--- START ---

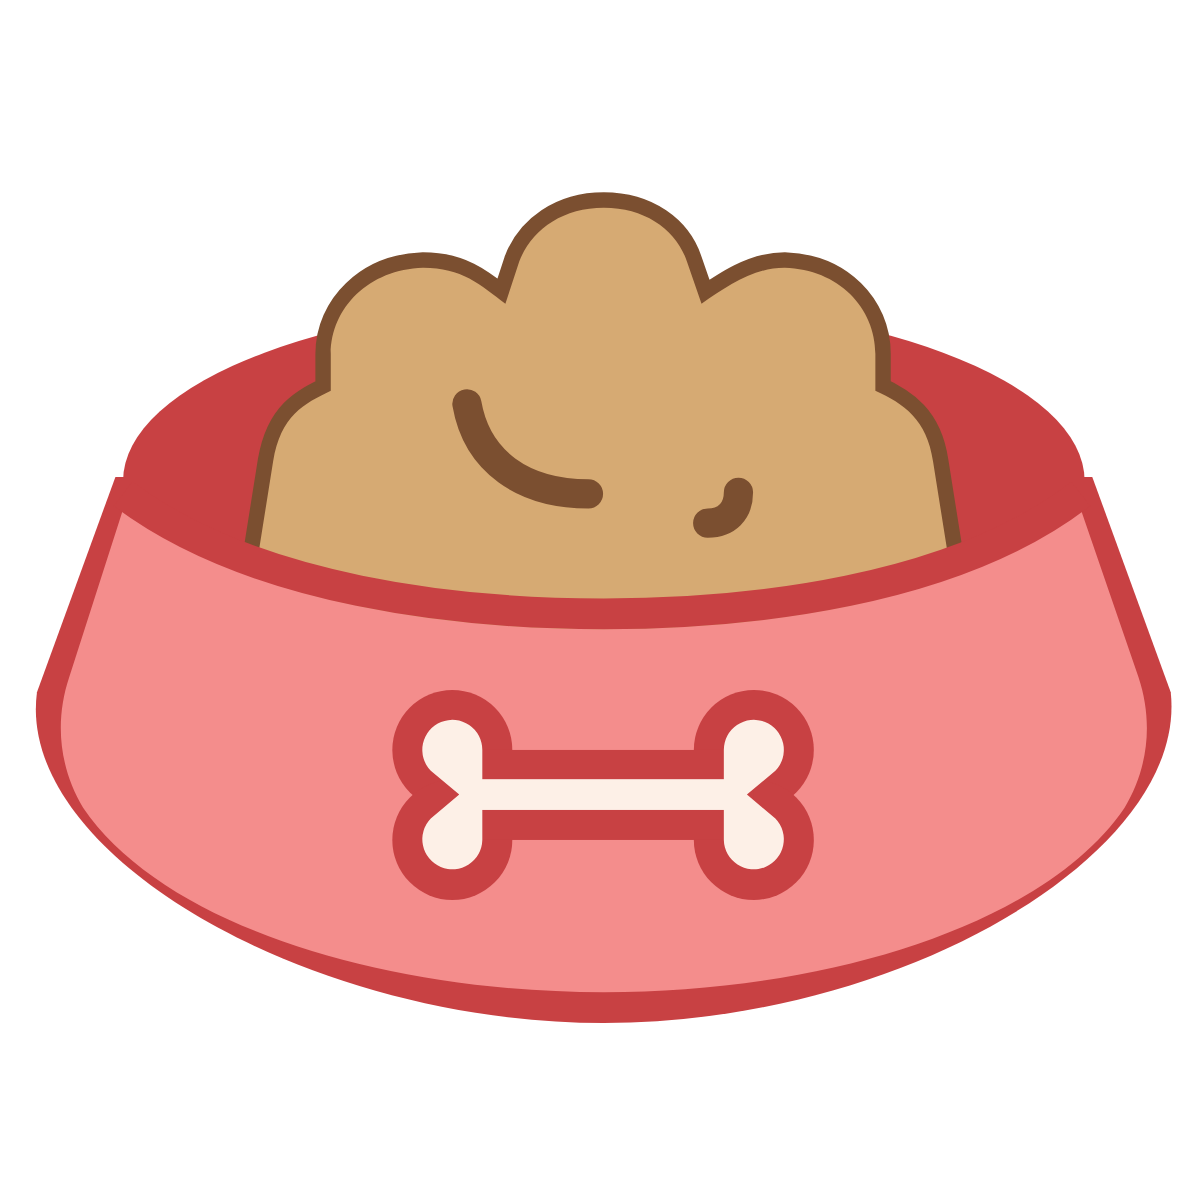
<!DOCTYPE html>
<html lang="en">
<head>
<meta charset="utf-8">
<title>Food Bowl</title>
<link rel="stylesheet" href="https://fonts.googleapis.com/css2?family=Nunito&display=swap">
<style>
  :root {
    --bg: #ffffff;
    --bowl-red: #c84143;
    --bowl-pink: #f48d8c;
    --food-tan: #d6aa73;
    --food-brown: #7b4f30;
    --bone-cream: #fdf0e7;
  }
  html, body {
    margin: 0;
    padding: 0;
    width: 1200px;
    height: 1193px;
    overflow: hidden;
    background: var(--bg);
    font-family: "Nunito", sans-serif;
  }
  .bowl-art {
    display: block;
    width: 1200px;
    height: 1193px;
  }
</style>
</head>
<body>
<svg class="bowl-art" viewBox="0 0 1560 1551" width="1200" height="1193" role="img" aria-label="Pet food bowl with bone emblem">
  <defs>
    <path id="bone-knob-end"
          d="M627,975 A39,39 0 1 0 560,1002 L597,1033 L560,1064 A39,39 0 1 0 627,1092 Z"/>
  </defs>

  <!-- bowl back and outer edge -->
  <g class="bowl-shell" fill="var(--bowl-red)">
    <ellipse cx="785" cy="625" rx="625" ry="235"/>
    <path d="M150,620 L48,900 C20,1110 400,1330 785,1330 C1170,1330 1545,1110 1522,900 L1420,620 Z"/>
  </g>

  <!-- heap of food -->
  <path class="food-heap"
        d="M320,820 L355,600 C365,540 395,525 430,508 L430,460 C430,400 480,350 550,348 C600,348 625,370 657,395 L675,340 C690,300 730,270 785,270 C840,270 880,300 893,340 L912,395 C945,372 980,348 1020,348 C1090,350 1138,400 1138,460 L1138,508 C1175,525 1205,545 1213,600 L1248,820 Z"
        fill="var(--food-tan)" stroke="var(--food-brown)" stroke-width="40" stroke-linejoin="round" paint-order="stroke"/>
  <g class="food-marks" fill="none" stroke="var(--food-brown)" stroke-width="38" stroke-linecap="round">
    <path d="M607,525 C620,600 680,642 765,642"/>
    <path d="M960,640 C960,665 945,680 920,680"/>
  </g>

  <!-- front of bowl -->
  <path class="bowl-front"
        d="M160,662 C330,790 600,818 785,818 C970,818 1240,790 1405,662 L1480,880 C1500,940 1492,1000 1462,1050 C1360,1200 1080,1290 785,1290 C490,1290 210,1200 108,1050 C78,1000 70,940 90,880 Z"
        fill="var(--bowl-pink)"/>
  <path class="bowl-rim"
        d="M160,642 C330,770 600,798 785,798 C970,798 1240,770 1405,642"
        fill="none" stroke="var(--bowl-red)" stroke-width="40"/>

  <!-- bone emblem -->
  <g class="bone-outline" fill="var(--bowl-red)">
    <circle cx="588" cy="975" r="78"/>
    <circle cx="980" cy="975" r="78"/>
    <circle cx="588" cy="1092" r="78"/>
    <circle cx="980" cy="1092" r="78"/>
    <rect x="588" y="975" width="392" height="117"/>
  </g>
  <g class="bone-fill" fill="var(--bone-cream)">
    <rect x="620" y="1013" width="328" height="40"/>
    <use href="#bone-knob-end"/>
    <use href="#bone-knob-end" transform="translate(1568,0) scale(-1,1)"/>
  </g>
</svg>
</body>
</html>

--- END ---

Apply a filter to the listing above so that only lines with "rect" are kept, and copy those lines.

    <rect x="588" y="975" width="392" height="117"/>
    <rect x="620" y="1013" width="328" height="40"/>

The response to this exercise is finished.